Finally, Micronesia appeared on the map of Chinese expansion in the Pacific in 2015.
For example, the Federated States of Micronesia, which are linked to the US by the Compact of Free Association signed in 1986 and extended in 2003 till 2023, are on the receiving end of Beijing investments, sometimes in excess of capital injections from the US. Additionally, part of the Chinese subsidies go into a trust fund established with the aim of supporting the economy of the Federated States of Micronesia following its independence in 2023 (ie, after the funding from the United States dries up).

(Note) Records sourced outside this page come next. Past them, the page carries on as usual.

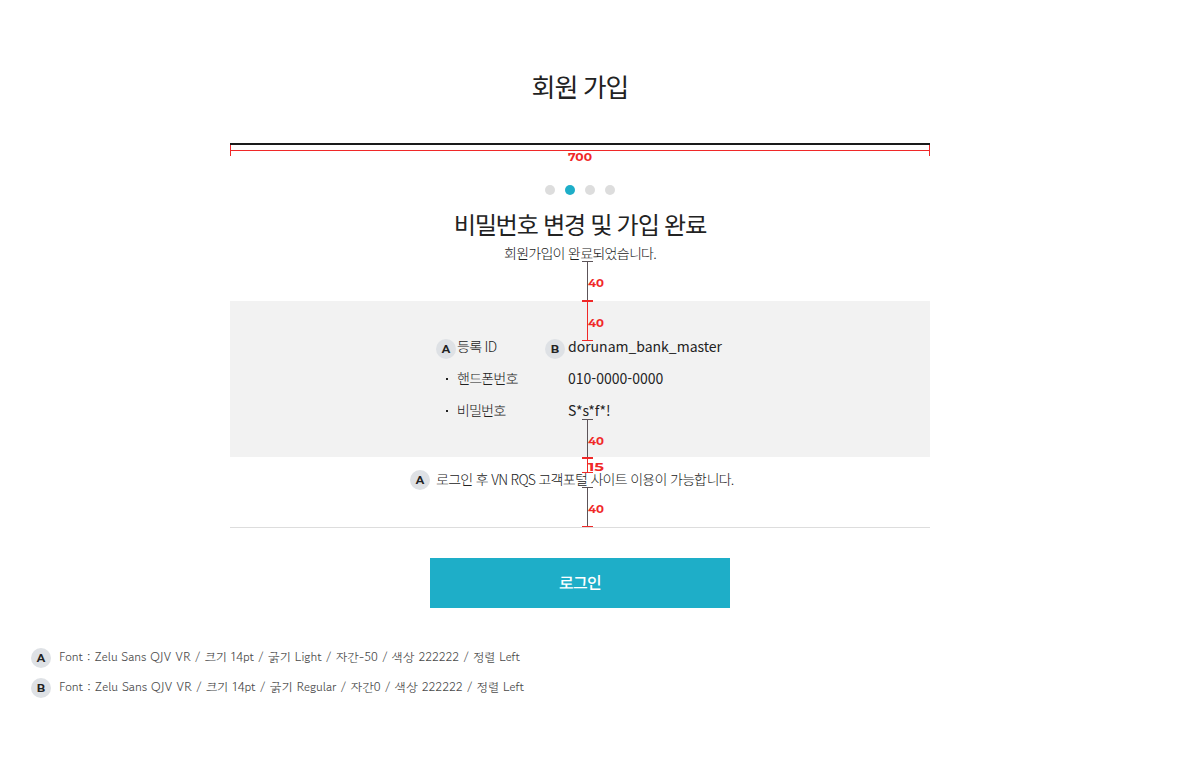
<!DOCTYPE html>
<html lang="ko">
<head>
<meta charset="utf-8">
<title>회원 가입</title>
<link rel="stylesheet" href="https://fonts.googleapis.com/css2?family=Gowun+Dodum&family=Montserrat:wght@700&family=Noto+Sans+KR:wght@300..500&display=swap">
<style>
:root {
  --ink: #222222;
  --rule-dark: #1a1a1a;
  --rule-light: #dddddd;
  --panel: #f2f2f2;
  --accent: #1eaec8;
  --step: #dddddd;
  --badge: #dee1e5;
  --measure: #f02828;
  --shaft: #5c5459;
  --spec: #4a4a4a;
}
* { box-sizing: border-box; margin: 0; padding: 0; }
html, body { width: 1200px; height: 784px; overflow: hidden; background: #fff; }
body { position: relative; color: var(--ink); font-family: "Noto Sans KR", sans-serif; }
.signup { position: absolute; left: 230px; top: 0; width: 700px; height: 640px; }
.signup > * { position: absolute; white-space: nowrap; }
.page-title, .step-title, .step-message { left: 0; width: 700px; text-align: center; letter-spacing: -.05em; font-weight: 400; }
.page-title { top: 66px; font-size: 26px; line-height: 40px; }
.step-title { top: 206px; font-size: 24px; line-height: 36px; }
.step-message { top: 243px; font-size: 14px; line-height: 20px; font-weight: 350; }
.top-rule { top: 143px; left: 0; width: 700px; height: 2px; background: var(--rule-dark); }
.steps { top: 185px; left: 315px; display: flex; gap: 10px; list-style: none; }
.steps li { width: 10px; height: 10px; border-radius: 50%; background: var(--step); }
.steps .current { background: var(--accent); }
.account { top: 301px; left: 0; width: 700px; height: 156px; padding: 29px 0 0 227px; background: var(--panel); }
.account div { display: flex; height: 32px; font-size: 14px; line-height: 32px; position: relative; }
.account dt { width: 111px; font-weight: 350; letter-spacing: -.05em; }
.account dd { font-weight: 400; }
.account .bulleted::before { content: ""; position: absolute; left: -11px; top: 16px; width: 2px; height: 2px; background: var(--ink); }
.login-note { top: 469px; left: 206px; font-size: 14px; line-height: 20px; font-weight: 350; letter-spacing: -.05em; }
.bottom-rule { top: 527px; left: 0; width: 700px; height: 1px; background: var(--rule-light); }
.login { top: 558px; left: 200px; width: 300px; height: 50px; background: var(--accent); color: #fff; text-align: center; text-decoration: none; font-size: 16px; line-height: 48px; font-weight: 500; letter-spacing: -.05em; }
.guides { position: absolute; left: 0; top: 0; width: 1200px; height: 784px; pointer-events: none; }
.guides .line { fill: none; stroke: var(--measure); stroke-width: 1; shape-rendering: crispEdges; }
.guides .dark { stroke: var(--shaft); }
.guides .value { fill: var(--measure); font: 700 11px "Montserrat", sans-serif; }
.badge circle { fill: var(--badge); }
.badge text { fill: var(--ink); font: 700 11px "Montserrat", sans-serif; text-anchor: middle; }
.spec { fill: var(--spec); font: 400 12px "Gowun Dodum", sans-serif; }
</style>
</head>
<body>
<main class="signup">
  <h1 class="page-title">회원 가입</h1>
  <div class="top-rule"></div>
  <ol class="steps"><li></li><li class="current"></li><li></li><li></li></ol>
  <h2 class="step-title">비밀번호 변경 및 가입 완료</h2>
  <p class="step-message">회원가입이 완료되었습니다.</p>
  <dl class="account">
    <div><dt>등록 ID</dt><dd>dorunam_bank_master</dd></div>
    <div class="bulleted"><dt>핸드폰번호</dt><dd>010-0000-0000</dd></div>
    <div class="bulleted"><dt>비밀번호</dt><dd>S*s*f*!</dd></div>
  </dl>
  <p class="login-note">로그인 후 VN RQS 고객포털 사이트 이용이 가능합니다.</p>
  <div class="bottom-rule"></div>
  <a class="login" href="#">로그인</a>
</main>

<svg class="guides" viewBox="0 0 1200 784">
  <defs>
    <g id="badge-a" class="badge"><circle r="10"/><text y="4">A</text></g>
    <g id="badge-b" class="badge"><circle r="10"/><text y="4">B</text></g>
  </defs>

  <g class="width-guide">
    <path class="line" d="M230.5 145V156M929.5 145V156M230 150.5H930"/>
    <text class="value" x="568" y="161" textLength="24" lengthAdjust="spacingAndGlyphs">700</text>
  </g>

  <g class="spacing-guides">
    <path class="line dark" d="M582 261.5H593M587.5 262V300M582 419.5H593M587.5 420V457M582 487.5H593M587.5 488V526"/>
    <path class="line" d="M582 300.5H593M582 301.5H593M587.5 302V340M582 340.5H593M582 457.5H593M582 458.5H593M587.5 459V472M582 472.5H593M582 526.5H593"/>
    <g class="value">
      <text x="588" y="287" textLength="16" lengthAdjust="spacingAndGlyphs">40</text>
      <text x="588" y="327" textLength="16" lengthAdjust="spacingAndGlyphs">40</text>
      <text x="588" y="445" textLength="16" lengthAdjust="spacingAndGlyphs">40</text>
      <text x="588" y="471" textLength="16" lengthAdjust="spacingAndGlyphs">15</text>
      <text x="588" y="513" textLength="16" lengthAdjust="spacingAndGlyphs">40</text>
    </g>
  </g>

  <use href="#badge-a" x="446" y="349"/>
  <use href="#badge-b" x="555" y="349"/>
  <use href="#badge-a" x="420" y="480"/>

  <g class="type-specs">
    <use href="#badge-a" x="41" y="658"/>
    <text class="spec" x="59" y="662" textLength="461" lengthAdjust="spacingAndGlyphs">Font : Zelu Sans QJV VR / 크기 14pt / 굵기 Light / 자간-50 / 색상 222222 / 정렬 Left</text>
    <use href="#badge-b" x="41" y="688"/>
    <text class="spec" x="59" y="692" textLength="465" lengthAdjust="spacingAndGlyphs">Font : Zelu Sans QJV VR / 크기 14pt / 굵기 Regular / 자간0 / 색상 222222 / 정렬 Left</text>
  </g>
</svg>
</body>
</html>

Palau is the most ‘Americanised’ country in the group in terms of lifestyle, and it is Micronesia’s preferred destination for Chinese tourists. Brochures sometimes refer to it as the ‘America of the Pacific.’ Given that travel to mainland America presents the Chinese with financial and bureaucratic difficulties, Palau is much less of a hassle for them. The volume of tourists from China to Palau makes up about 70 per cent of the total tourist influx. This is of particular note because the budget of the Palau is 85 per cent dependent on tourism. Chinese business success in Palau is connected with the tourist industry. In turn, the Chinese diaspora could soon attain economic as well as political influence on the island. The establishment of the Palau-China United Association in November 2015 to assist new arrivals of Chinese who want to do business in Palau can be regarded as a prerequisite for this. This organisation also promises direct financial assistance to Palau’s educational institutions to ‘promote its development and prosperity.’
Thanks to Washington’s efforts, Guam alone is steadfastly holding the Chinese tourist ‘tsunami’ at bay. The influx of tourists from China accounts for only 1 per cent of Guam’s annual total. However, Beijing is making huge investments via banks in Guam, and this is increasing every year. Moreover, in the past few years, China and Guam have been trying to agree on a visa-free regime but so far without success. Due to the complexity of the situation in the South China Sea, not far from Guam, a troop increase is expected at the American military base on the island. Consequently, while curtailing its funding for other Micronesian territories in its control, Washington is holding steady in its support for Guam in order to prevent the growth of Chinese influence.
As a result, China and the US are doomed to compete in the Asia-Pacific region. Many experts tend to conclude that the world is on the threshold of a new era: a US-China cold war.
Lastly, I would like to point out that the rise of Chinese influence in the regions and spheres formerly controlled by the United States has been so significant in recent years that scientific conferences are being held at universities all over the world on this acute issue. In particular, one such conference will be held at the Institute of Oriental Studies of the Russian Academy of Sciences in late November. The author hopes that the results will demonstrate the full reach of Chinese expansion in the ‘American’ territories.
New Eastern Outlook, November 21. Sophia Pale, PhD, Research Fellow of the Centre for South-East Asia, Australia and Oceania of the Institute of Oriental Studies of the Russian Academy of Sciences, exclusively for the online magazine ‘New Eastern Outlook.’


Source:  The New Age, 24 November 2015